To investigate, the scientists used a cryostat filled with liquid nitrogen, gradually warming the chamber until the nitrogen turned to gas, and then adding methane and ethane along with other carbon-containing molecules. Benzene crystals emerged from the mix, creating a co-crystal with ethane molecules. The acetylene and butane co-crystal, likely more common on Titan given the moon’s composition, was then discovered. Other undiscovered hydrocarbon crystals may exist, say the researchers, although finding them will require a mission to Titan’s shorelines.

At surface temperatures in the range of 90 K, the authors believe, the acetylene-butane co-crystal “…may be ubiquitous in these regions of Titan’s surface.” Cable and colleagues are interested in chemical gradients that could potentially be exploited by life, as their presentation notes:

The catalytic hydrogenation of acetylene has been proposed as a possible energy-yielding reaction for metabolism (Schulze-Makuch et al. 2005; McKay et al. 2005; Tokano et al. 2009). It is possible that acetylene-based co-crystals might be a mechanism for storing acetylene, in a manner similar to how carbon dioxide is stored in carbonate deposits on Earth, where it might be more readily accessible to a putative microbial community.

What a complex place we’re dealing with, one whose atmosphere undergoes chemical reactions that produce organic molecules that wind up on the surface, where chemical reactions may occur as the landscape is manipulated by frigid winds and rain. A liquid water ocean beneath the surface may exchange materials with the surface over long timeframes. Being discussed at the conference is the question of whether conditions on Titan could produce the chemical complexity and particularly the energy life would demand. We’re a long way from the answer.
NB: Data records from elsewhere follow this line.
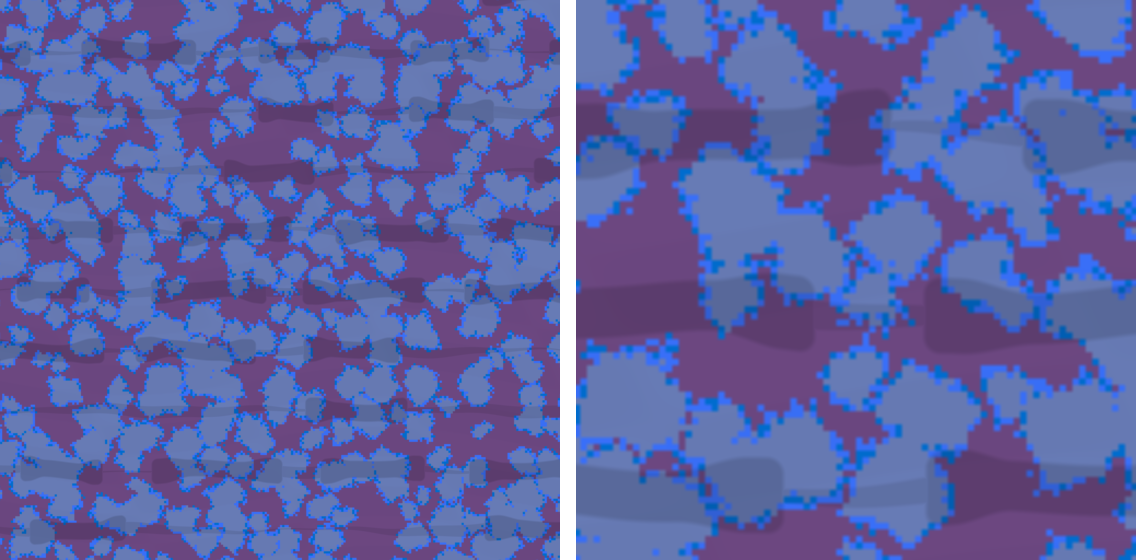
Left: the whole. Right: its middle third, enlarged.
This texture is drawn by a Shadertoy shader. Its source:

```glsl
// Lumpy blue lichen with bright ragged rims over purple planks with dark seams.

float hash(vec2 p) {
    vec3 q = fract(p.xyx * vec3(0.1031, 0.1030, 0.0973));
    q += dot(q, q.yzx + 33.33);
    return fract((q.x + q.y) * q.z);
}

// Signed distance, in cells, to a union of randomly placed discs
float lichenDistance(vec2 p) {
    p += 0.09 * sin(p.yx * 5.3 + 2.0 * sin(p * 2.1));
    p += 0.04 * sin(p.yx * 13.0 + p * 4.0);
    vec2 cell = floor(p);
    float nearest = 1.0;
    for (int y = -1; y <= 1; y++) {
        for (int x = -1; x <= 1; x++) {
            vec2 id = cell + vec2(x, y);
            vec2 center = id + vec2(hash(id + 17.0), hash(id + 71.0));
            float density = 0.84 + 0.22 * sin(id.x * 0.8 + 1.5 * sin(id.y * 0.5))
                                        * sin(id.y * 0.7 + 1.0);
            if (hash(id + 131.0) < density) {
                float radius = 0.32 + 0.38 * hash(id + 193.0);
                nearest = min(nearest, length(p - center) - radius);
            }
        }
    }
    return nearest;
}

// Flat colour of one small grain: plank, lichen or rim
vec3 grainColor(vec2 grain) {
    float ragged = hash(grain + 7.0);
    float d = lichenDistance(grain / 256.0 * 20.0) + 0.11 * (ragged - 0.5);
    vec3 plank = vec3(0.417, 0.275, 0.497);
    vec3 lichen = vec3(0.400, 0.475, 0.700);
    vec3 rim = mix(vec3(0.22, 0.43, 0.96), vec3(0.0, 0.42, 0.80),
                   step(0.68, hash(grain + 301.0)));
    if (d > 0.0) return plank;
    return d > -0.095 ? rim : lichen;
}

// Dark seam lines with wider dumbbell-shaped stains along each row
float seamShade(vec2 uv) {
    float row = floor(uv.y * 9.37);
    float wobble = 0.03 * sin(uv.x * 19.0 + row * 4.0) + 0.015 * sin(uv.x * 47.0 + row);
    float height = abs(fract(uv.y * 9.37) - 0.5 + wobble);

    float lineWidth = 0.055 + 0.045 * sin(uv.x * 9.0 + row * 2.7);
    float line = 1.0 - smoothstep(-0.015, 0.015, height - lineWidth);

    float along = uv.x * 3.6 + hash(vec2(row, 5.0)) * 9.0;
    vec2 id = vec2(floor(along), row);
    float halfLength = 0.20 + 0.22 * hash(id + 41.0);
    float offset = abs(fract(along) - 0.5);
    float flare = 0.14 + 0.07 * smoothstep(0.4, 0.8, offset / halfLength);
    vec2 corner = vec2((offset - halfLength) / 3.6 * 9.37, height - flare) + 0.09;
    float stainDistance = length(max(corner, 0.0)) + min(max(corner.x, corner.y), 0.0) - 0.09;
    float stain = (1.0 - smoothstep(-0.02, 0.02, stainDistance)) * step(hash(id + 83.0), 0.7);

    return max(0.09 * line, 0.14 * stain);
}

void mainImage(out vec4 fragColor, in vec2 fragCoord) {
    vec2 uv = fragCoord / iResolution.xy;

    // Blend neighbouring grains for slightly soft, stepped edges
    vec2 p = uv * 256.0 - 0.5;
    vec2 grain = floor(p);
    vec2 blend = smoothstep(0.1, 0.9, fract(p));
    vec3 lower = mix(grainColor(grain), grainColor(grain + vec2(1, 0)), blend.x);
    vec3 upper = mix(grainColor(grain + vec2(0, 1)), grainColor(grain + vec2(1, 1)), blend.x);
    vec3 color = mix(lower, upper, blend.y);

    // Seams and faint tonal strips
    float strip = sin(uv.y * 59.0 + 1.5 * sin(uv.x * 7.0)) * sin(uv.x * 11.0 + uv.y * 5.0);
    color *= 1.0 - seamShade(uv);
    color *= 1.0 + 0.012 * smoothstep(-0.1, 0.1, strip);
    fragColor = vec4(color, 1.0);
}
```
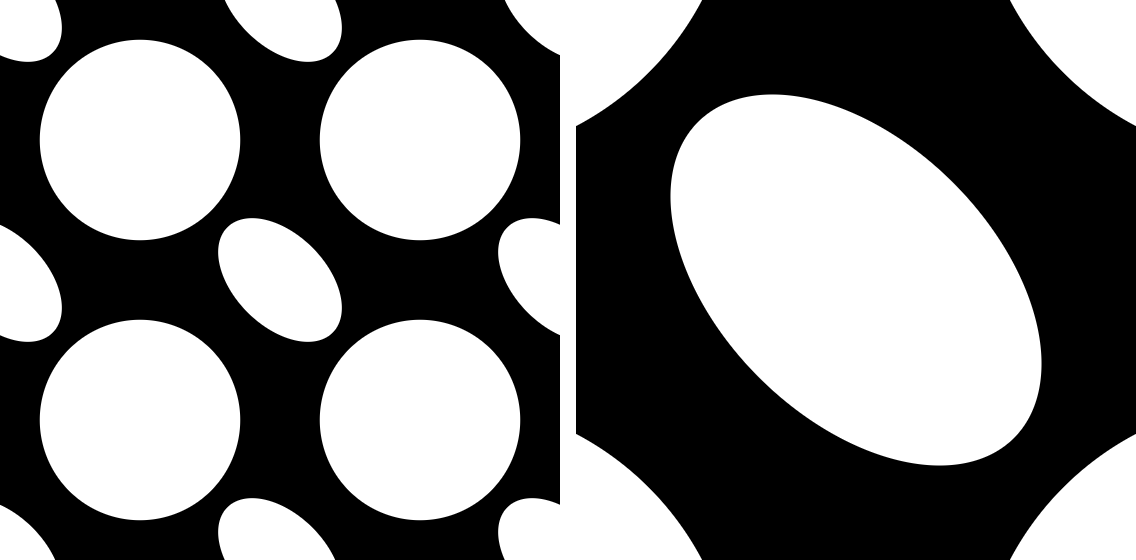
Left: the whole. Right: its middle third, enlarged.
Write a three.js fragment shader that draws this pattern.

```glsl
// White discs on black, with a slanted white ellipse in each gap between four discs.
varying vec2 vUv;

const float REPEATS = 2.0;                    // cells across and up
const float DISC_RADIUS = 0.358;              // in cells
const vec2 ELLIPSE_RADII = vec2(0.266, 0.1637); // long and short half axes, in cells
const float ELLIPSE_ANGLE = -0.785398;        // long axis falls to the right
const vec3 GROUND_COLOR = vec3(0.0);
const vec3 SHAPE_COLOR = vec3(1.0);

float discDistance(vec2 p, float radius) {
  return length(p) - radius;
}

// First-order distance: implicit value divided by its gradient.
float ellipseDistance(vec2 p, vec2 radii) {
  vec2 n = p / radii;
  return (dot(n, n) - 1.0) / max(2.0 * length(n / radii), 1e-4);
}

vec2 rotate(vec2 p, float angle) {
  float c = cos(angle), s = sin(angle);
  return vec2(c * p.x + s * p.y, c * p.y - s * p.x);
}

void main() {
  vec2 grid = vUv * REPEATS;

  // Offsets from the cell centre and from the nearest cell corner
  vec2 fromCenter = fract(grid) - 0.5;
  vec2 fromCorner = fract(grid + 0.5) - 0.5;

  float disc = discDistance(fromCenter, DISC_RADIUS);
  float ellipse = ellipseDistance(rotate(fromCorner, ELLIPSE_ANGLE), ELLIPSE_RADII);
  float shape = min(disc, ellipse);

  // Edge one pixel wide, measured on the unwrapped grid to stay seamless
  float pixel = max(fwidth(grid.x), fwidth(grid.y));
  float coverage = clamp(0.5 - shape / pixel, 0.0, 1.0);

  gl_FragColor = vec4(mix(GROUND_COLOR, SHAPE_COLOR, coverage), 1.0);
}
```
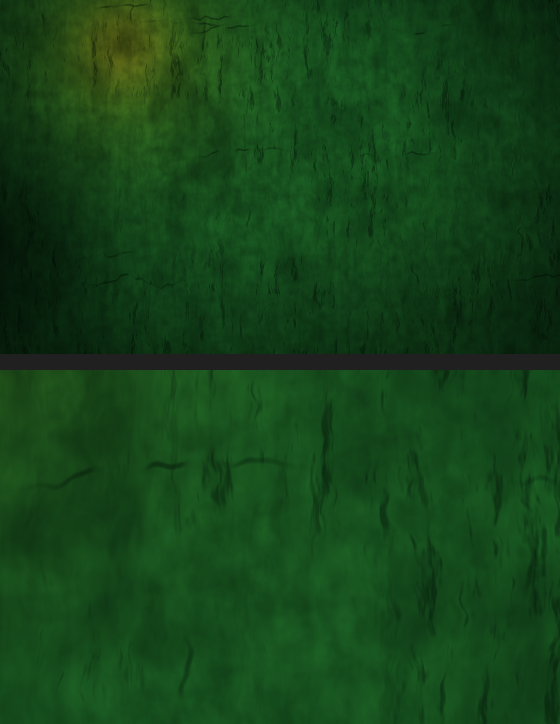
Top, the full canvas; bottom, a detail of the centre.
A WebGL 2 fragment shader for this texture:

```glsl
#version 300 es
precision highp float;
// Dark green weathered wall with vertical grain, hairline cracks and a warm glow at the upper left.
uniform vec2 u_resolution;
out vec4 fragColor;

float hash(vec2 p) {
    return fract(sin(dot(p, vec2(127.1, 311.7))) * 43758.5453);
}

float noise(vec2 p) {
    vec2 i = floor(p), f = fract(p);
    f = f * f * (3.0 - 2.0 * f);
    return mix(mix(hash(i), hash(i + vec2(1, 0)), f.x),
               mix(hash(i + vec2(0, 1)), hash(i + vec2(1, 1)), f.x), f.y);
}

float fbm(vec2 p) {
    float sum = 0.0, amp = 0.5;
    for (int i = 0; i < 5; i++) {
        sum += amp * noise(p);
        p = mat2(1.6, 1.2, -1.2, 1.6) * p + 17.3;
        amp *= 0.5;
    }
    return sum / 0.97;
}

// Layered noise that keeps its stretch at every scale.
float grain(vec2 p) {
    float sum = 0.0, amp = 0.4;
    for (int i = 0; i < 4; i++) {
        sum += amp * noise(p);
        p = p * vec2(1.9, 2.1) + 23.7;
        amp *= 0.75;
    }
    return sum / 1.094;
}

// Scattered wavering hairlines that run along x, fading at their ends.
float hairlines(vec2 p, float seed, float reach) {
    float ink = 0.0;
    for (float i = 0.0; i < 13.0; i++) {
        vec2 centre = vec2(hash(vec2(i, seed)), hash(vec2(seed, i + 7.0))) * 1.6;
        vec2 d = p - centre;
        float halfLength = reach * (0.35 + 0.65 * hash(vec2(i + 3.0, seed)));
        d.y += 0.04 * (noise(vec2(p.x * 11.0, i + seed)) - 0.5)
             + 0.014 * (noise(vec2(p.x * 55.0, i + seed)) - 0.5);
        float line = 1.0 - smoothstep(0.0006, 0.0042, abs(d.y));
        float fade = 1.0 - smoothstep(0.4, 1.0, abs(d.x) / halfLength);
        float gaps = smoothstep(0.2, 0.6, noise(vec2(p.x * 38.0, i * 5.0 + seed)));
        ink = max(ink, line * fade * gaps);
    }
    return ink;
}

void main() {
    vec2 uv = gl_FragCoord.xy / u_resolution;
    vec2 p = gl_FragCoord.xy / u_resolution.y;

    // Base green, lime halo and ochre core
    vec2 fromGlow = p - vec2(0.34, 0.87);
    float r2 = dot(fromGlow, fromGlow);
    vec3 color = vec3(0.09, 0.325, 0.122);
    color = mix(color, vec3(0.23, 0.41, 0.1), 0.9 * exp(-r2 / 0.095));
    color = mix(color, vec3(0.48, 0.44, 0.09), 0.7 * exp(-r2 / 0.018));

    // Uneven vignette with a deeper shadow at the lower left
    float mottle = fbm(p * 7.0);
    float edge = length((uv - vec2(0.47, 0.62)) * vec2(1.55, 1.25)) + 0.4 * (mottle - 0.5);
    float tone = 1.0 - 0.6 * smoothstep(0.22, 1.2, edge);
    vec2 fromShadow = (uv - vec2(0.0, 0.3)) / vec2(0.17, 0.32);
    tone *= 1.0 - 0.52 * exp(-dot(fromShadow, fromShadow));

    // Blotches, speckle and ragged vertical grain
    float speckle = fbm(p * 45.0 + 5.0);
    vec2 q = p + vec2(0.016 * (noise(p * 14.0) - 0.5) + 0.006 * (noise(p * 60.0) - 0.5), 0.0);
    float streaks = grain(q * vec2(44.0, 7.0));
    tone *= 1.0 + 0.3 * (mottle - 0.5) + 0.34 * (streaks - 0.5) + 0.42 * (speckle - 0.5);

    // Thin dark scratches gathered in patches
    float patches = smoothstep(0.38, 0.68, fbm(p * 5.0 + 11.0) + 0.12 * smoothstep(0.3, 1.0, edge));
    float scratch = grain(q * vec2(75.0, 11.0) + 71.0) + 0.35 * (speckle - 0.5);
    tone *= 1.0 - 0.36 * smoothstep(0.56, 0.78, scratch) * (0.2 + 0.8 * patches);

    // Worn dark stains with ragged rims
    float stain = fbm(p * vec2(11.0, 9.0) + 41.0) + 0.25 * (speckle - 0.5);
    tone *= 1.0 - 0.2 * smoothstep(0.56, 0.76, stain);

    // Mostly level cracks and a few short upright ones
    tone *= 1.0 - 0.34 * hairlines(p, 3.7, 0.17);
    tone *= 1.0 - 0.3 * hairlines(p.yx, 23.1, 0.08);

    // Shadows lose red first
    color *= pow(vec3(max(tone, 0.02)), vec3(1.25, 1.0, 1.02));
    fragColor = vec4(color, 1.0);
}
```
The presentation is Cable et al., “The Acetylene-Butane Co-Crystal: A Potentially Abundant Molecular Mineral on Titan,” with abstract here.